In addition, stopping an SSRI abruptly may cause various signs and symptoms, including:

  • Nausea and vomiting
  • Chills
  • Fatigue
  • Insomnia
  • Anxiety
  • Irritability

What's the bottom line?

If you have depression and are pregnant or thinking about getting pregnant, consult your health care provider. Sometimes mild depression can be managed with psychotherapy, including counseling or other therapies. If your depression is severe or you have a recent history of depression, the risk of relapse may be greater than the risks associated with antidepressants.

Deciding how to treat your depression during pregnancy won't be easy. The risks and benefits of taking medication during pregnancy must be weighed carefully on a case-by-case basis. Work with your health care provider to make an informed choice that gives you — and your baby — the best chance for long-term health.

Last Updated: 2009-12-17
© 1998-2014 Mayo Foundation for Medical Education and Research (MFMER). All rights reserved. A single copy of these materials may be reprinted for noncommercial personal use only. "Mayo," "Mayo Clinic," "MayoClinic.com," "Mayo Clinic Health Information," "Reliable information for a healthier life" and the triple-shield Mayo logo are trademarks of Mayo Foundation for Medical Education and Research.

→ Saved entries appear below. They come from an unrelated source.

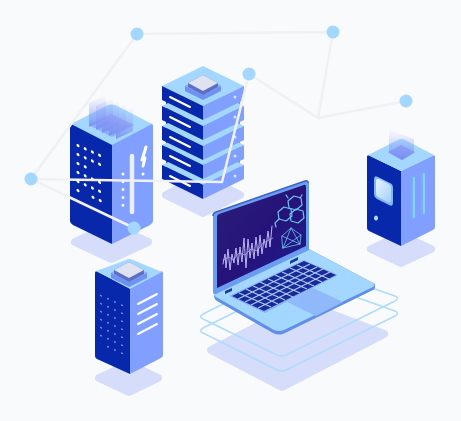
<!DOCTYPE html>
<html lang="en">
<head>
<meta charset="utf-8">
<title>Isometric server network</title>
<style>
:root {
  --paper: #f9fafc;
  --navy: #0728ab;
  --periwinkle: #809fff;
  --sky: #a4d7ff;
  --shadow: #d5ddfb;
  --line: #f1f1f4;
  --white: #fff;
  --lavender: #d9dcf3;
}
html, body { margin: 0; overflow: hidden; background: var(--paper); }
svg { display: block; }
.left { fill: var(--navy); }
.right { fill: var(--periwinkle); }
.top { fill: var(--sky); }
.shadow { fill: var(--shadow); stroke: var(--shadow); stroke-width: 8; stroke-linejoin: round; }
.dots, .slots, .network, .outline, .chart, .molecule { fill: none; stroke-linecap: round; stroke-linejoin: round; }
.dots { stroke: var(--white); stroke-width: 3; }
.slots { stroke: var(--white); stroke-width: 2; }
.network { stroke: var(--line); stroke-width: 2.5; }
.node { fill: var(--sky); }
.outline { stroke: #aedcfc; stroke-width: 1.5; }
.chart { stroke: #b9b5f2; stroke-width: 1; }
.molecule { stroke: #6fc3ee; stroke-width: 1.2; }
</style>
</head>
<body>
<svg width="461" height="421" viewBox="0 0 461 421" role="img" aria-label="Isometric servers and a laptop joined by a network">
  <defs>
    <linearGradient id="fin-fade" x1="0" y1="0" x2="0" y2="1">
      <stop offset="0" stop-color="#a9b4f8" stop-opacity="0"/>
      <stop offset="1" stop-color="#7389f0" stop-opacity=".85"/>
    </linearGradient>
    <linearGradient id="screen-glow" x1="0" y1="0" x2="1" y2="1">
      <stop offset="0" stop-color="#2b1f78"/>
      <stop offset=".5" stop-color="#26137a"/>
      <stop offset="1" stop-color="#1c1c94"/>
    </linearGradient>
    <linearGradient id="window-glow" x1="0" y1="0" x2="1" y2="1">
      <stop offset="0" stop-color="#e9f3ff"/>
      <stop offset="1" stop-color="#a4d0fb"/>
    </linearGradient>
    <g id="chip">
      <path d="M-18 0L0-9 18 0V5L0 14-18 5Z" fill="#6f92f2"/>
      <path d="M-18 0L0-9 18 0 0 9Z" fill="#8fb4fa"/>
      <path d="M-15-3L0-11 15-3V1L0 9-15 1Z" fill="#5b6fc4"/>
      <path d="M-15-3L0-11 15-3 0 5Z" fill="#dfe2f0"/>
    </g>
    <g id="slab">
      <path class="top" d="M0-20L41 0 0 20-41 0Z"/>
      <path class="left" d="M-41 0L0 20V34L-41 14Z"/>
      <path class="right" d="M41 0L0 20V34L41 14Z"/>
      <path class="slots" d="M-33 11L-13 21"/>
      <circle cx="32" cy="11" r="1.5" fill="#d5e6ff"/>
    </g>
    <path id="fin" d="M0 0L17-8V16L0 24Z" fill="url(#fin-fade)"/>
    <path id="hexagon" d="M0-7L7-5 8 2 2 7-5 5-6-2Z"/>
  </defs>

  <rect width="461" height="421" fill="var(--paper)"/>

  <g id="shadows" class="shadow">
    <path d="M75 242L111 225 148 242 111 259Z"/>
    <path d="M166 195L203 176 240 195 203 213Z"/>
    <path d="M99 378L129 364 158 378 129 392Z"/>
    <path d="M371 249L401 235 431 249 401 263Z"/>
    <path d="M211 350L303 303 384 334 282 387Z"/>
  </g>

  <g id="rack-server">
    <path class="left" d="M166 90L203 108V194L166 176Z" fill-opacity=".9"/>
    <path d="M240 90L203 108V194L240 176Z" fill="#6f8ff0"/>
    <use href="#slab" x="203" y="165"/>
    <use href="#slab" x="203" y="145"/>
    <use href="#slab" x="203" y="126"/>
    <use href="#slab" x="203" y="106"/>
    <use href="#slab" x="203" y="86"/>
    <use href="#chip" x="203" y="86"/>
  </g>

  <g id="tall-server">
    <path class="left" d="M70 126Q70 123 73 124L112 144V244L73 225Q70 223 70 221Z"/>
    <path class="right" d="M153 126Q153 123 150 124L112 144V244L150 225Q153 223 153 221Z"/>
    <path class="top" d="M71 124L108 105Q111 104 115 105L152 124 112 145Z"/>
    <path d="M89 125L111 114 134 125 112 137Z" fill="#8cabfa"/>
    <g id="fins">
      <use href="#fin" x="89" y="103"/>
      <use href="#fin" x="96" y="106"/>
      <use href="#fin" x="102" y="109"/>
      <use href="#fin" x="109" y="112"/>
      <use href="#fin" x="116" y="115"/>
    </g>
    <g class="dots" transform="matrix(1 .45 0 1 70 124)">
      <path d="M8 18H30M8 27H30M8 45H30M8 54H30" stroke-dasharray="0 7.2"/>
      <path d="M8 36H16M23 63H31M8 63H9" stroke-dasharray="0 7.2"/>
    </g>
    <path class="dots" d="M123 174V206" stroke-dasharray="0 7.8"/>
    <path class="dots" d="M142 160L146 147M144 153V154M143 166L145 158M143 174V174"/>
    <path class="slots" d="M132 156V212" style="stroke-width:4.5;stroke:#eaf0ff"/>
  </g>

  <g id="small-server">
    <path class="left" d="M95 273Q95 270 98 272L130 288V374L97 359Q95 358 95 356Z"/>
    <path class="right" d="M163 273Q163 270 160 272L130 288V374L161 358Q163 357 163 355Z"/>
    <path class="top" d="M96 271L126 260Q129 258 133 260L162 272 130 289Z"/>
    <use href="#chip" x="129" y="273"/>
    <g class="dots" transform="matrix(1 .45 0 1 95 272)" style="stroke-width:1.5;stroke:#b7cbff">
      <path d="M6 21V62M13 21V70M20 21V70M27 21V70" stroke-dasharray="0 8"/>
    </g>
    <path class="slots" d="M138 304L157 294M138 314L157 304M138 324L157 314M138 334L157 324"/>
  </g>

  <g id="storage-server">
    <path class="left" d="M367 157Q367 154 370 156L401 171V246L369 231Q367 230 367 228Z"/>
    <path class="right" d="M435 157Q435 154 432 156L401 171V246L433 230Q435 229 435 227Z"/>
    <path class="top" d="M368 155L398 140Q401 138 405 140L434 155 401 171Z"/>
    <path d="M388 152L401 145 415 152 402 160Z" fill="#86a0f5"/>
    <path d="M389 130L414 139V153L402 160 389 153Z" fill="url(#fin-fade)"/>
    <path d="M374 179Q374 175 378 177L390 183Q393 184 393 188V203Q393 207 389 205L377 199Q374 197 374 194Z" fill="#7fb7f5"/>
    <path d="M376 181Q376 178 379 179L389 184Q391 185 391 188V200Q391 203 388 202L378 197Q376 196 376 193Z" fill="url(#window-glow)"/>
    <ellipse cx="376" cy="218" rx="2" ry="2.5" fill="#b9dcff"/>
    <path class="slots" d="M413 178V217M423 174V213" style="stroke:#6fb4f5;stroke-width:4"/>
    <path class="slots" d="M414 178V217M424 174V213" style="stroke:#91cdfb"/>
  </g>

  <g id="laptop">
    <g class="outline">
      <path d="M203 314L300 266Q304 264 308 266L395 296Q400 298 395 301L286 355Q282 357 277 355L203 319Q198 317 203 314Z"/>
      <path d="M203 328L300 280Q304 278 308 280L395 311Q400 313 395 316L286 370Q282 372 277 370L203 333Q198 331 203 328Z"/>
    </g>
    <path d="M214 292L309 249 375 284V288Q374 290 371 291L285 333Q279 336 273 333L217 301Q214 299 214 296Z" fill="#5f8fe8"/>
    <path d="M214 292L309 249 373 283Q376 285 373 287L284 330Q279 332 274 330L216 297Q213 295 214 292Z" fill="#a4d7ff"/>
    <path d="M229 296L304 260 338 275 265 313Z" fill="#86b4f8"/>
    <g id="keyboard">
      <path d="M232 296L304 261 336 275 264 311Z" fill="#1b2a94"/>
      <path d="M238 299L310 264M245 302L317 267M251 305L323 269M258 308L330 272M239 293L271 307M246 289L278 304M253 286L285 300M260 282L293 297M268 279L300 293M275 275L307 289M282 272L314 286M290 268L322 282M297 265L329 279" fill="none" stroke="#a7c9ff" stroke-width="1.2"/>
    </g>
    <path d="M287 302L313 288 343 302 316 316Z" fill="#8fb9fb"/>
    <path d="M213 216Q213 213 216 212L305 181Q309 180 309 183V250L216 294Q213 295 213 291Z" fill="#6a9df2"/>
    <path d="M213 216Q213 213 216 212L305 181Q308 180 308 183" fill="none" stroke="#3e63c4" stroke-width="1.5"/>
    <path d="M217 217Q217 215 219 214L304 185Q306 184 306 187V246L217 288Z" fill="url(#screen-glow)"/>
    <path d="M225 291L232 288V291L225 294ZM290 261L298 257V260L290 264Z" fill="#22399f"/>
    <path class="chart" d="M223 264L225 254 226 268 228 249 230 270 232 254 234 263 236 248 238 265 240 247 242 262 244 238 246 268 248 239 250 258 252 243 254 259 256 237 258 256 260 235 262 254 264 239 266 248 268 231 270 247 272 226"/>
    <path class="chart" d="M223 260L229 257 233 260 239 253 245 255 251 249 257 251 263 243 273 238" opacity=".7"/>
    <g class="molecule">
      <use href="#hexagon" x="284" y="214"/>
      <use href="#hexagon" x="294" y="203"/>
      <use href="#hexagon" x="296" y="216"/>
      <path d="M279 219L275 223 276 227M288 198L286 195M300 198L302 195"/>
    </g>
    <path class="molecule" d="M282 236L291 228 301 235 300 244 283 248ZM282 236L300 244M291 228L283 248M301 235L283 248M291 228L300 244" style="stroke-width:.8"/>
  </g>

  <g id="connections">
    <path class="network" d="M134 228L31 179 137 34 333 32 318 118 249 74M318 118L406 101M31 179L222 182 249 74"/>
    <g class="node">
      <circle cx="137" cy="34" r="6.5"/>
      <circle cx="333" cy="32" r="6.5"/>
      <circle cx="249" cy="74" r="6.5"/>
      <circle cx="406" cy="101" r="6.5"/>
      <circle cx="31" cy="179" r="6.5"/>
      <circle cx="134" cy="228" r="6.5"/>
    </g>
  </g>
</svg>
</body>
</html>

Terms and conditions of use

 

Bookmark and Share   E-Mail Page   Printer Friendly Version